America's budget deficit soared to nearly $1 trillion in the 2019 fiscal year as government borrowing swelled, the US Treasury announced Friday.
The deficit jumped by 26 per cent to $984 billion, the highest since 2012, as spending outstripped tax receipts in the wake of the 2017 Republican-led tax cuts.
Tariffs imposed in President Donald Trump's multi-front trade confrontations brought in $30 billion in the year ended September 30, according to the Treasury. "President Trump's economic agenda is working," Treasury Secretary Steve Mnuchin said in a statement, calling on lawmakers to cut "wasteful and irresponsible spending."
The widening deficit underscored the yawning imbalance in America's finances in the Trump era as lawmakers' oft-stated fears for fiscal discipline have fallen by the wayside.
With the economy growing, the government took in more money from workers, importers and companies, who paid $3.5 trillion in taxes, about four per cent more than in 2018.
But spending grew twice as fast, rising 8.2 per cent to $4.5 trillion, driven higher by rising interest on existing public debts, defense spending and outlays for social safety net programs like Medicare and Social Security.
Borrowing from the public swelled to 79.1 per cent of GDP for the year, up from 77.5 per cent in the year before.
Mnuchin has repeatedly argued that the sweeping cuts to corporate and personal income taxes in 2017, would spur economic growth, boosting tax receipts and help the tax cuts pay for themselves.
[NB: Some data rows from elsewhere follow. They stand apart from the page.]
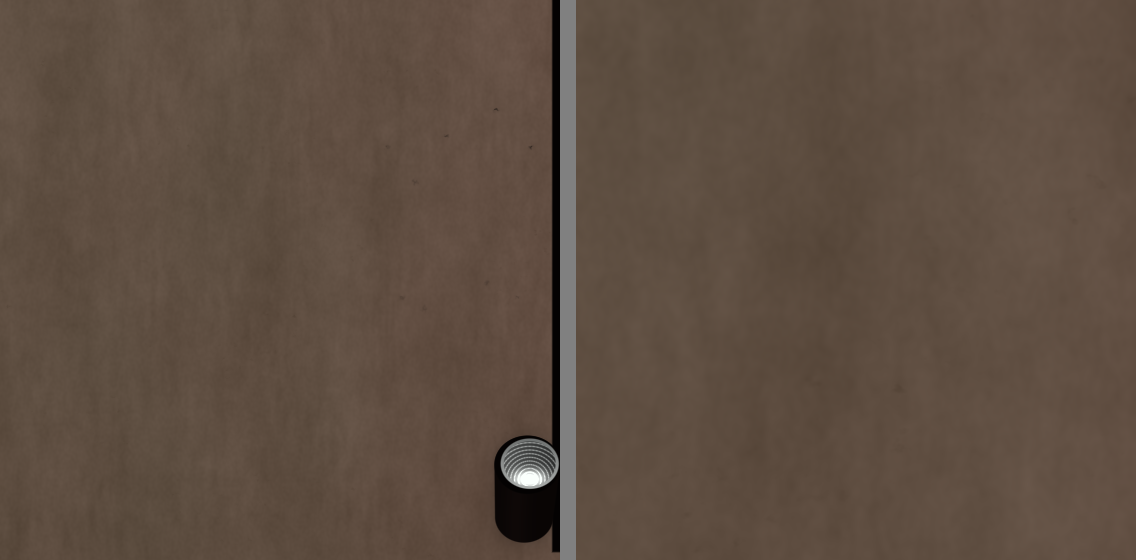
Left: the whole. Right: its middle third, enlarged.
Reproduce this texture procedurally as a WebGL 1 fragment shader.

```glsl
precision highp float;
// A brown, weathered plaster wall with blotches and soft vertical stains, a
// black rail on the right edge and a cylindrical spotlight in the lower right.
// The wall is layered gradient noise; the fixtures are distance functions.

uniform vec2 u_resolution;

const vec3 WALL_DARK = vec3(0.322, 0.260, 0.208);
const vec3 WALL_LIGHT = vec3(0.414, 0.345, 0.294);
const vec3 WARM_TINT = vec3(0.014, -0.003, 0.002);
const vec3 FIXTURE_BLACK = vec3(0.042, 0.024, 0.021);

const vec2 LAMP_TOP = vec2(0.942, 0.170);
const vec2 LAMP_BOTTOM = vec2(0.936, 0.077);
const vec2 TOP_RADII = vec2(0.059, 0.052);
const vec2 BOTTOM_RADII = vec2(0.052, 0.046);
const vec2 MOUTH_CENTRE = vec2(0.946, 0.172);
const vec2 MOUTH_RADII = vec2(0.052, 0.045);

vec2 hash2(vec2 p) {
  p = vec2(dot(p, vec2(127.1, 311.7)), dot(p, vec2(269.5, 183.3)));
  return fract(sin(p) * 43758.545);
}

// Gradient noise, roughly -0.7 to 0.7
float corner(vec2 cell, vec2 f, vec2 offset) {
  float angle = 6.28318 * hash2(cell + offset).x;
  return dot(vec2(cos(angle), sin(angle)), f - offset);
}

float noise(vec2 p) {
  vec2 cell = floor(p);
  vec2 f = p - cell;
  vec2 w = f * f * f * (f * (f * 6.0 - 15.0) + 10.0);
  float low = mix(corner(cell, f, vec2(0.0)), corner(cell, f, vec2(1.0, 0.0)), w.x);
  float high = mix(corner(cell, f, vec2(0.0, 1.0)), corner(cell, f, vec2(1.0)), w.x);
  return mix(low, high, w.y);
}

float fbm(vec2 p) {
  float sum = 0.0;
  float amplitude = 0.6;
  for (int i = 0; i < 4; i++) {
    sum += amplitude * noise(p);
    p = mat2(1.98, 0.16, -0.16, 1.98) * p + 17.3;
    amplitude *= 0.55;
  }
  return sum;
}

// Approximate signed distance to an ellipse
float ellipse(vec2 p, vec2 radii) {
  return (length(p / radii) - 1.0) * min(radii.x, radii.y);
}

float cover(float dist, float pixel) {
  return 1.0 - smoothstep(-pixel, pixel, dist);
}

// Scattered small dark pits, mostly in the upper right
float pits(vec2 p) {
  float sum = 0.0;
  for (int i = 0; i < 9; i++) {
    vec2 rnd = hash2(vec2(float(i), 4.7));
    vec2 size = vec2(0.0025, 0.002) + 0.003 * hash2(vec2(9.1, float(i)));
    vec2 q = p - mix(vec2(0.64, 0.44), vec2(0.98, 0.82), rnd);
    q += 0.005 * vec2(noise(p * 180.0), noise(p * 180.0 + 9.0));
    sum += mix(0.12, 0.6, rnd.x * rnd.y) * exp(-dot(q / size, q / size));
  }
  return min(sum, 0.7);
}

// Sparse short dark nicks, gathered in patches
float nicks(vec2 p) {
  float patches = smoothstep(-0.1, 0.4, fbm(p * 6.0 + 8.0));
  return patches * smoothstep(0.22, 0.55, fbm(p * vec2(58.0, 74.0) + 5.0));
}

vec3 wall(vec2 p) {
  vec2 bent = p + 0.012 * vec2(fbm(p * 9.0), 3.0 * fbm(p * 9.0 + 31.0));
  float tone = 0.53;
  // Broad vertical bands, then shorter stains and blotches
  tone += 0.46 * fbm(bent * vec2(6.0, 1.7) + 3.0);
  tone += 0.34 * fbm(bent * vec2(15.0, 5.0) + 41.0);
  tone += 0.22 * fbm(bent * vec2(11.0, 10.0) + 93.0);
  // Fine streaks that come and go, over a mottled grain
  float streaky = smoothstep(-0.3, 0.4, noise(p * vec2(9.0, 6.0) + 23.0));
  tone += 0.24 * streaky * noise(bent * vec2(75.0, 15.0) + 12.0);
  tone += 0.24 * fbm(p * vec2(44.0, 32.0) + 77.0);
  tone += 0.13 * noise(p * vec2(170.0, 130.0));
  tone -= 0.30 * nicks(p);
  tone += 0.10 * smoothstep(0.6, 1.0, p.y) - 0.10 * smoothstep(0.2, 0.0, p.y);
  tone -= 0.18 * smoothstep(0.10, 0.0, p.x) * smoothstep(0.4, 0.0, p.y);
  vec3 color = mix(WALL_DARK, WALL_LIGHT, tone);
  float warmth = smoothstep(0.35, 1.0, p.x) - 0.15 + 0.4 * noise(p * vec2(6.0, 4.0) + 60.0);
  return (color + WARM_TINT * warmth) * (1.0 - pits(p));
}

// Ribbed reflector seen through the lamp mouth, glowing at its lower side
vec3 reflector(vec2 p) {
  vec2 q = (p - MOUTH_CENTRE) / MOUTH_RADII;
  vec2 fromGlow = q - vec2(0.0, -0.62);
  float ribs = 0.5 + 0.5 * cos(length(fromGlow * vec2(1.0, 0.9)) * 48.0);
  float facets = 0.85 + 0.15 * cos(atan(fromGlow.y, fromGlow.x) * 60.0);
  float light = mix(0.24, 0.60, ribs * ribs * facets) - 0.08 * q.x;
  light += 1.0 * exp(-3.6 * dot(fromGlow, fromGlow * vec2(0.9, 2.2)));
  light = mix(light, 0.56 - 0.12 * q.y, smoothstep(0.86, 0.92, length(q)));
  return vec3(0.98, 1.0, 0.99) * clamp(light, 0.0, 1.0);
}

void main() {
  vec2 p = gl_FragCoord.xy / u_resolution;
  float pixel = 0.8 / min(u_resolution.x, u_resolution.y);
  vec3 color = wall(p);

  // Rail along the right edge
  float rail = max(0.986 - p.x, 0.014 - p.y);
  color = mix(color, FIXTURE_BLACK * 0.4, cover(rail, pixel * 1.5));

  // Lamp body: an ellipse swept from the bottom to the top
  float sweep = clamp((p.y - LAMP_BOTTOM.y) / (LAMP_TOP.y - LAMP_BOTTOM.y), 0.0, 1.0);
  vec2 axis = mix(LAMP_BOTTOM, LAMP_TOP, sweep);
  float body = ellipse(p - axis, mix(BOTTOM_RADII, TOP_RADII, sweep));
  color *= 1.0 - 0.12 * exp(-max(body, 0.0) * 90.0);
  float sheen = 0.8 + 0.5 * exp(-pow((p.x - axis.x + 0.015) * 45.0, 2.0));
  color = mix(color, FIXTURE_BLACK * sheen, cover(body, pixel));
  float rim = ellipse(p - LAMP_TOP, TOP_RADII);
  color = mix(color, FIXTURE_BLACK * 0.4, cover(rim, pixel));

  float mouth = ellipse(p - MOUTH_CENTRE, MOUTH_RADII);
  color = mix(color, reflector(p), cover(mouth, pixel));
  gl_FragColor = vec4(color, 1.0);
}
```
More recently, however, the White House has emphasized other priorities, with the president saying a stronger military is more important than a balanced budget.